# What is required
Please repeat the line that has "the birds are first to" and all lines after it, exactly as they appear, through the end of the entries.

--

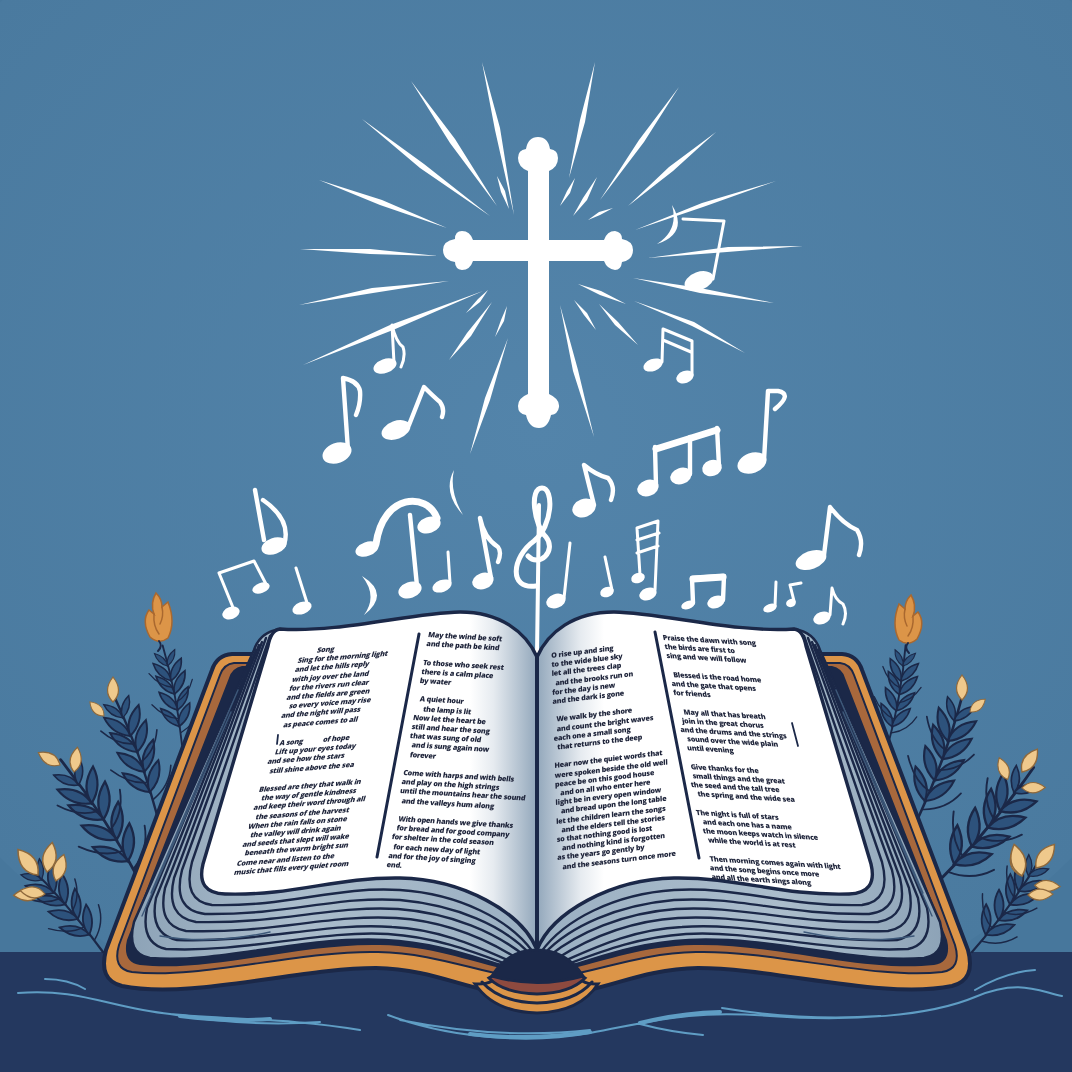
<!DOCTYPE html>
<html lang="en">
<head>
<meta charset="utf-8">
<title>Open book with cross and music</title>
<style>
:root{--sky:#4d7da3;--sky-deep:#47779c;--ground:#24385f;--navy:#1b2848;--orange:#dc9548;--brown:#a8683c;--cream:#efc98c;--edge:#a5b8c8;--wave:#5f9dc4;--white:#fff;--ink:#20263c}
html,body{margin:0;background:var(--sky)}
.poster{position:relative;width:1072px;height:1072px;overflow:hidden}
.poster svg{position:absolute;inset:0;display:block}
.column{position:absolute;left:0;top:0;margin:0;width:170px;white-space:pre;transform-origin:0 0;font:800 7.2px/9.2px "Open Sans",sans-serif;letter-spacing:-.2px;color:var(--ink)}
.column-1{transform:matrix(1,-.08,-.3,1,302,647)}
.column-2{transform:matrix(1,.06,-.18,1,429,630)}
.column-3{transform:matrix(1,-.12,.03,1,551,651)}
.column-4{transform:matrix(1,.06,.19,1,662,633)}
.heads ellipse{transform-box:fill-box;transform-origin:center;transform:rotate(-20deg)}
.line{fill:none;stroke-linecap:round;stroke-linejoin:round}
</style>
</head>
<body>
<main class="poster">
<svg width="1072" height="1072" viewBox="0 0 1072 1072" role="img" aria-label="Open book on a dark ground with plants, a radiant cross and music notes above">
<defs>
<radialGradient id="sky-glow"><stop offset="0" stop-color="#5384aa"/><stop offset="1" stop-color="#4a7a9f"/></radialGradient>
<linearGradient id="page-shade" gradientUnits="userSpaceOnUse" x1="470" y1="0" x2="537" y2="0"><stop offset="0" stop-color="#fff"/><stop offset=".35" stop-color="#e6ebf0"/><stop offset="1" stop-color="#92a7bb"/></linearGradient>
<linearGradient id="edge-shade" x1="0" y1="0" x2="1" y2="0"><stop offset="0" stop-color="#8da3b7"/><stop offset=".4" stop-color="#abbdcc"/><stop offset="1" stop-color="#9bb0c2"/></linearGradient>
<path id="leaf" d="M0 0Q0 -18 19 -27Q17 -8 0 0Z"/>
<g id="leaf-pair"><use href="#leaf"/><use href="#leaf" transform="scale(-1 1)"/></g>
<g id="sprig">
<path class="line" d="M0 0Q6 -65 0 -130" stroke="var(--navy)" stroke-width="2.4"/>
<g fill="#2d527c" stroke="var(--navy)" stroke-width="2">
<use href="#leaf-pair" x="1" y="-24"/><use href="#leaf-pair" x="3" y="-45"/><use href="#leaf-pair" x="3" y="-66"/><use href="#leaf-pair" x="2" y="-86" transform="scale(.97)"/><use href="#leaf-pair" transform="translate(1 -103) scale(.7)"/>
</g>
<path class="line" d="M2 -34Q-15 -38 -28 -58M2 -55Q20 -60 29 -80M2 -75Q-14 -80 -24 -98M2 -16Q22 -23 30 -42" stroke="var(--navy)" stroke-width="1.6"/>
</g>
<path id="bud" d="M0 0Q-11 -11 0 -25Q11 -11 0 0Z"/>
<g id="bud-trio"><use href="#bud"/><use href="#bud" transform="translate(-7 13) rotate(-55) scale(.85)"/><use href="#bud" transform="translate(8 12) rotate(55) scale(.85)"/></g>
<g id="tulip"><path d="M-9 18Q-18 2 -10 -9L-5 -5Q-9 -16 -3 -26Q3 -20 3 -12L9 -17Q17 3 9 19Q0 26 -9 18Z" fill="var(--orange)" stroke="#a9682f" stroke-width="1.5"/><path class="line" d="M-5 -5Q-6 7 0 15M3 -12Q5 -3 1 5" stroke="#a9682f" stroke-width="1.5"/><path class="line" d="M0 22Q4 27 -1 32" stroke="var(--navy)" stroke-width="2"/></g>

<g id="book-half">
<path d="M254 654H232Q217 655 212 670L106 950Q98 980 122 986C190 1000 300 968 376 968C425 969 455 984 490 991L537 985V655Z" fill="var(--orange)" stroke="var(--navy)" stroke-width="4"/>
<path d="M250 663H234Q224 664 220 675L119 945Q112 969 132 972C200 980 300 950 378 952C430 953 470 969 505 975L537 970V663Z" fill="var(--brown)" stroke="var(--navy)" stroke-width="2"/>
<path d="M252 666H242Q232 668 229 678L127 940Q122 962 140 965C210 973 300 943 380 945C430 946 470 961 500 968L537 960V666Z" fill="var(--navy)"/>
<path d="M280 629Q260 632 254 650L134 922Q126 954 150 958C220 964 300 936 385 940C440 943 475 958 505 966L537 950V655Z" fill="url(#edge-shade)" stroke="var(--navy)" stroke-width="2.5"/>
<g class="line" stroke="var(--navy)" stroke-width="2.4">
<path d="M270 636L192 862Q182 901 212 905C290 907 335 886 400 890C460 894 510 920 533 952"/>
<path d="M266 638L182 870Q172 910 205 914C290 915 335 896 400 900C456 905 504 926 530 954"/>
<path d="M262 642L174 878Q165 917 196 922C280 924 335 905 398 909C452 913 496 933 525 956"/>
<path d="M259 645L165 888Q157 926 186 931C270 934 330 914 396 918C446 921 488 940 518 959"/>
<path d="M256 650L156 898Q149 934 177 940C260 943 326 922 392 927C440 929 480 948 512 962"/>
<path d="M252 658L147 908Q140 943 166 949C245 953 320 930 388 934C436 937 474 952 506 964"/>
</g>
<path class="line" d="M238 690L151 893M231 712L142 916M160 936Q210 945 270 932" stroke="#3d5879" stroke-width="1.4"/>
<path d="M280 629C340 633 410 613 460 612C500 612 526 632 537 657V950C522 912 462 879 400 878C335 877 295 896 225 894Q196 893 203 864L268 646Q271 630 280 629Z" fill="url(#page-shade)" stroke="var(--navy)" stroke-width="3.4"/>
</g>
</defs>

<rect width="1072" height="1072" fill="var(--sky-deep)"/>
<ellipse cx="536" cy="430" rx="720" ry="640" fill="url(#sky-glow)"/>

<g id="light-rays" fill="var(--white)">
<path d="M482 62L500 128L514 215L495 130ZM411 81L455 139L497 206L450 143ZM362 119L424 164L490 216L420 168ZM319 180L382 200L447 228L380 205ZM300 249L370 249L438 256L370 254ZM299 305L372 288L449 281L373 293ZM303 365L390 325L483 291L393 330ZM470 454L485 398L508 338L490 400Z"/>
<path d="M595 62L585 122L569 178L580 120ZM679 87L644 142L600 200L639 140ZM716 132L673 171L628 206L669 167ZM776 181L703 207L635 230L702 203ZM803 246L728 247L648 258L727 252ZM774 303L700 293L633 278L700 288ZM745 353L692 326L634 301L694 322ZM594 437L573 371L560 305L578 370Z"/>
<path d="M449 360L467 333L492 302L471 336ZM495 337L501 320L507 306L504 321ZM466 313L478 299L488 290L480 302ZM497 176L505 191L509 209L501 192ZM638 345L615 325L599 304L618 322ZM626 304L600 295L578 284L601 291ZM596 330L584 315L574 300L587 313ZM573 216L583 198L597 177L587 200ZM560 206L567 191L575 178L570 193ZM588 220L599 212L613 208L600 215Z"/>
</g>

<path id="cross" fill="var(--white)" d="M528 240V171Q518 167 518 158Q518 150 526 149Q528 137 538 137Q548 137 550 149Q558 150 558 158Q558 167 549 171V240H604Q607 231 615 231Q622 232 622 239Q633 241 633 250Q633 260 622 262Q621 270 615 270Q607 269 604 261H549V394Q560 399 559 407Q558 414 551 415Q548 428 539 428Q529 428 526 415Q518 414 518 406Q518 398 528 394V261H473Q470 270 462 270Q455 269 455 262Q443 260 443 250Q443 241 455 239Q455 231 462 231Q470 231 473 240Z"/>

<g id="music-notes">
<g class="heads" fill="var(--white)">
<ellipse cx="699" cy="281" rx="15" ry="9"/><ellipse cx="385" cy="366" rx="12" ry="7"/><ellipse cx="337" cy="453" rx="15" ry="10"/><ellipse cx="396" cy="430" rx="15" ry="9"/><ellipse cx="653" cy="365" rx="10" ry="6"/><ellipse cx="685" cy="377" rx="9" ry="6"/><ellipse cx="648" cy="488" rx="11" ry="8"/><ellipse cx="681" cy="476" rx="11" ry="8"/><ellipse cx="712" cy="468" rx="10" ry="8"/><ellipse cx="752" cy="463" rx="15" ry="10"/><ellipse cx="584" cy="508" rx="12" ry="9"/><ellipse cx="274" cy="546" rx="13" ry="8"/><ellipse cx="231" cy="613" rx="9" ry="6"/><ellipse cx="261" cy="588" rx="9" ry="5"/><ellipse cx="302" cy="608" rx="10" ry="6"/><ellipse cx="367" cy="549" rx="12" ry="7"/><ellipse cx="429" cy="525" rx="12" ry="8"/><ellipse cx="410" cy="590" rx="12" ry="8"/><ellipse cx="442" cy="586" rx="10" ry="6"/><ellipse cx="483" cy="581" rx="11" ry="8"/><ellipse cx="556" cy="601" rx="10" ry="7"/><ellipse cx="607" cy="592" rx="7" ry="5"/><ellipse cx="638" cy="578" rx="7" ry="5"/><ellipse cx="648" cy="594" rx="9" ry="6"/><ellipse cx="688" cy="605" rx="7" ry="4"/><ellipse cx="716" cy="602" rx="9" ry="6"/><ellipse cx="770" cy="608" rx="7" ry="4"/><ellipse cx="791" cy="603" rx="5" ry="4"/><ellipse cx="811" cy="560" rx="16" ry="9"/><ellipse cx="822" cy="618" rx="9" ry="6"/>
</g>
<g class="line" stroke="var(--white)">
<path stroke-width="3" d="M713 279L724 221L683 219M394 363L392 325Q396 342 403 347Q406 356 401 367M662 362L663 329L692 341V375M663 340L691 352M234 610L219 573L254 561L267 586M308 606L296 568M450 583L448 552M564 598L570 543M612 590L605 557M640 575L637 528L658 521L655 590M637 540L659 533M637 553L658 546M775 606L776 582M794 601L790 585L801 583M830 615L832 588Q835 600 843 604Q848 613 843 624"/>
<path stroke-width="4.4" d="M348 450L343 378Q358 381 360 391Q361 403 356 415M409 425L424 387Q434 397 440 402Q445 409 442 417M656 486L655 447M690 474V437M719 466L717 428M764 460L768 391H778Q793 394 775 409M594 505L584 465Q596 475 608 478Q616 487 611 500M264 540L255 490M263 500Q292 520 284 545M417 586L410 515M491 578L480 518Q484 538 498 547Q502 552 498 562M693 603L692 578L724 576L723 600M824 555L830 507Q843 524 857 530Q864 541 859 555"/>
<path stroke-width="7" d="M656 449L717 430M376 544C383 493 427 492 437 518M693 579L723 577"/>
<path id="treble-clef" stroke-width="5" d="M536 586C508 590 512 557 534 541C553 526 554 488 542 488C529 488 534 525 546 537C557 551 539 568 528 556"/>
<path stroke-width="4" d="M537 655L539 505"/>
</g>
<path fill="var(--white)" d="M672 205Q689 233 657 244Q679 230 672 205ZM454 470Q442 492 463 515Q449 491 454 470ZM362 576Q391 594 364 615Q378 596 362 576Z"/>
</g>

<rect id="ground" y="952" width="1072" height="120" fill="var(--ground)"/>

<g id="plants">
<use href="#sprig" transform="translate(182 745) rotate(-11) scale(.78)"/>
<use href="#sprig" transform="translate(157 815) rotate(-20)"/>
<use href="#sprig" transform="translate(142 885) rotate(-33) scale(1.15)"/>
<use href="#sprig" transform="translate(103 952) rotate(-41) scale(.92)"/>
<use href="#sprig" transform="translate(888 745) rotate(10) scale(.78)"/>
<use href="#sprig" transform="translate(915 825) rotate(20) scale(1.08)"/>
<use href="#sprig" transform="translate(935 885) rotate(40) scale(1.18)"/>
<use href="#sprig" transform="translate(972 952) rotate(36) scale(.92)"/>
<use href="#tulip" x="159" y="619"/><use href="#tulip" transform="translate(908 621) scale(-1 1)"/>
<g fill="var(--cream)" stroke="#8f693c" stroke-width="1.2">
<use href="#bud" x="113" y="702"/><use href="#bud" transform="translate(104 716) rotate(-45) scale(.8)"/><use href="#bud" transform="translate(60 765) rotate(-60)"/><use href="#bud" transform="translate(74 772) rotate(8)"/>
<use href="#bud-trio" transform="translate(38 875) rotate(-38) scale(1.3)"/><use href="#bud" transform="translate(47 872) rotate(10) scale(1.2)"/><use href="#bud" transform="translate(45 894) rotate(-82)"/>
<use href="#bud" x="962" y="700"/><use href="#bud" transform="translate(970 712) rotate(50) scale(.8)"/><use href="#bud-trio" transform="translate(1022 772) rotate(34) scale(1.1)"/>
<use href="#bud-trio" transform="translate(1036 868) rotate(38) scale(1.2)"/><use href="#bud" transform="translate(1022 876) rotate(-14) scale(1.3)"/><use href="#bud" transform="translate(1028 895) rotate(88)"/>
</g>
</g>

<g id="book">
<use href="#book-half"/>
<use href="#book-half" transform="matrix(-1 0 0 1 1074 0)"/>
<path d="M537 655V952" stroke="var(--navy)" stroke-width="4"/>
<g id="spine" stroke="var(--navy)" stroke-width="3">
<path d="M475 984Q495 985 500 972H575Q580 985 598 984Q580 1012 537 1013Q494 1012 475 984Z" fill="var(--orange)"/>
<path class="line" d="M482 982Q500 1002 537 1003Q575 1002 592 982"/>
<path d="M489 978Q503 993 537 994Q571 993 585 978L575 972H500Z" fill="#8e4a3f"/>
<path d="M492 976Q508 950 537 950Q566 950 583 976Q537 989 492 976Z" fill="var(--navy)"/>
</g>
<path id="column-rules" class="line" d="M419 634L377 857M655 632L699 858" stroke="var(--navy)" stroke-width="3"/>
<path class="line" d="M792 723L798 746M278 735L277 744" stroke="var(--navy)" stroke-width="1.8"/>
</g>

<g id="waves" class="line" stroke="var(--wave)" stroke-width="2">
<path d="M18 993C80 988 110 1008 170 1014S290 1018 360 1030M45 979Q68 979 85 989M170 1014Q245 1027 320 1022M388 1015C440 1035 520 1046 590 1033S690 1010 770 1016S930 1016 975 997S1040 992 1062 996M400 1020Q500 1040 590 1030M640 1024Q670 1032 703 1035M722 1008Q800 1021 880 1016M975 990Q1005 972 1035 970"/>
<path stroke-width="4" d="M180 1016Q225 1022 270 1019M470 1034Q530 1041 590 1032M640 1023Q680 1013 720 1012"/>
</g>
</svg>

<p class="column column-1">          Song
Sing for the morning light
and let the hills reply
with joy over the land
for the rivers run clear
and the fields are green
   so every voice may rise
and the night will pass
   as peace comes to all

    A song            of hope
   Lift up your eyes today
and see how the stars
   still shine above the sea

Blessed are they that walk in
   the way of gentle kindness
and keep their word through all
   the seasons of the harvest
When the rain falls on stone
   the valley will drink again
and seeds that slept will wake
   beneath the warm bright sun
Come near and listen to the
music that fills every quiet room</p>
<p class="column column-2">May the wind be soft
and the path be kind

To those who seek rest
there is a calm place
by water

  A quiet hour
     the lamp is lit
Now let the heart be
still and hear the song
that was sung of old
  and is sung again now
  forever

Come with harps and with bells
and play on the high strings
until the mountains hear the sound
  and the valleys hum along

  With open hands we give thanks
  for bread and for good company
for shelter in the cold season
  for each new day of light
and for the joy of singing
end.</p>
<p class="column column-3">O rise up and sing
to the wide blue sky
let all the trees clap
  and the brooks run on
for the day is new
and the dark is gone

  We walk by the shore
  and count the bright waves
each one a small song
  that returns to the deep

Hear now the quiet words that
were spoken beside the old well
peace be on this good house
   and on all who enter here
light be in every open window
   and bread upon the long table
let the children learn the songs
   and the elders tell the stories
so that nothing good is lost
   and nothing kind is forgotten
as the years go gently by
   and the seasons turn once more</p>
<p class="column column-4">Praise the dawn with song
the birds are first to
sing and we will follow

  Blessed is the road home
and the gate that opens
for friends

    May all that has breath
  join in the great chorus
and the drums and the strings
   sound over the wide plain
  until evening

  Give thanks for the
  small things and the great
the seed and the tall tree
   the spring and the wide sea

The night is full of stars
   and each one has a name
  the moon keeps watch in silence
    while the world is at rest

   Then morning comes again with light
  and the song begins once more
  and all the earth sings along</p>
</main>
</body>
</html>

--

# Expected output
the birds are first to
sing and we will follow

  Blessed is the road home
and the gate that opens
for friends

    May all that has breath
  join in the great chorus
and the drums and the strings
   sound over the wide plain
  until evening

  Give thanks for the
  small things and the great
the seed and the tall tree
   the spring and the wide sea

The night is full of stars
   and each one has a name
  the moon keeps watch in silence
    while the world is at rest

   Then morning comes again with light
  and the song begins once more
  and all the earth sings along</p>
</main>
</body>
</html>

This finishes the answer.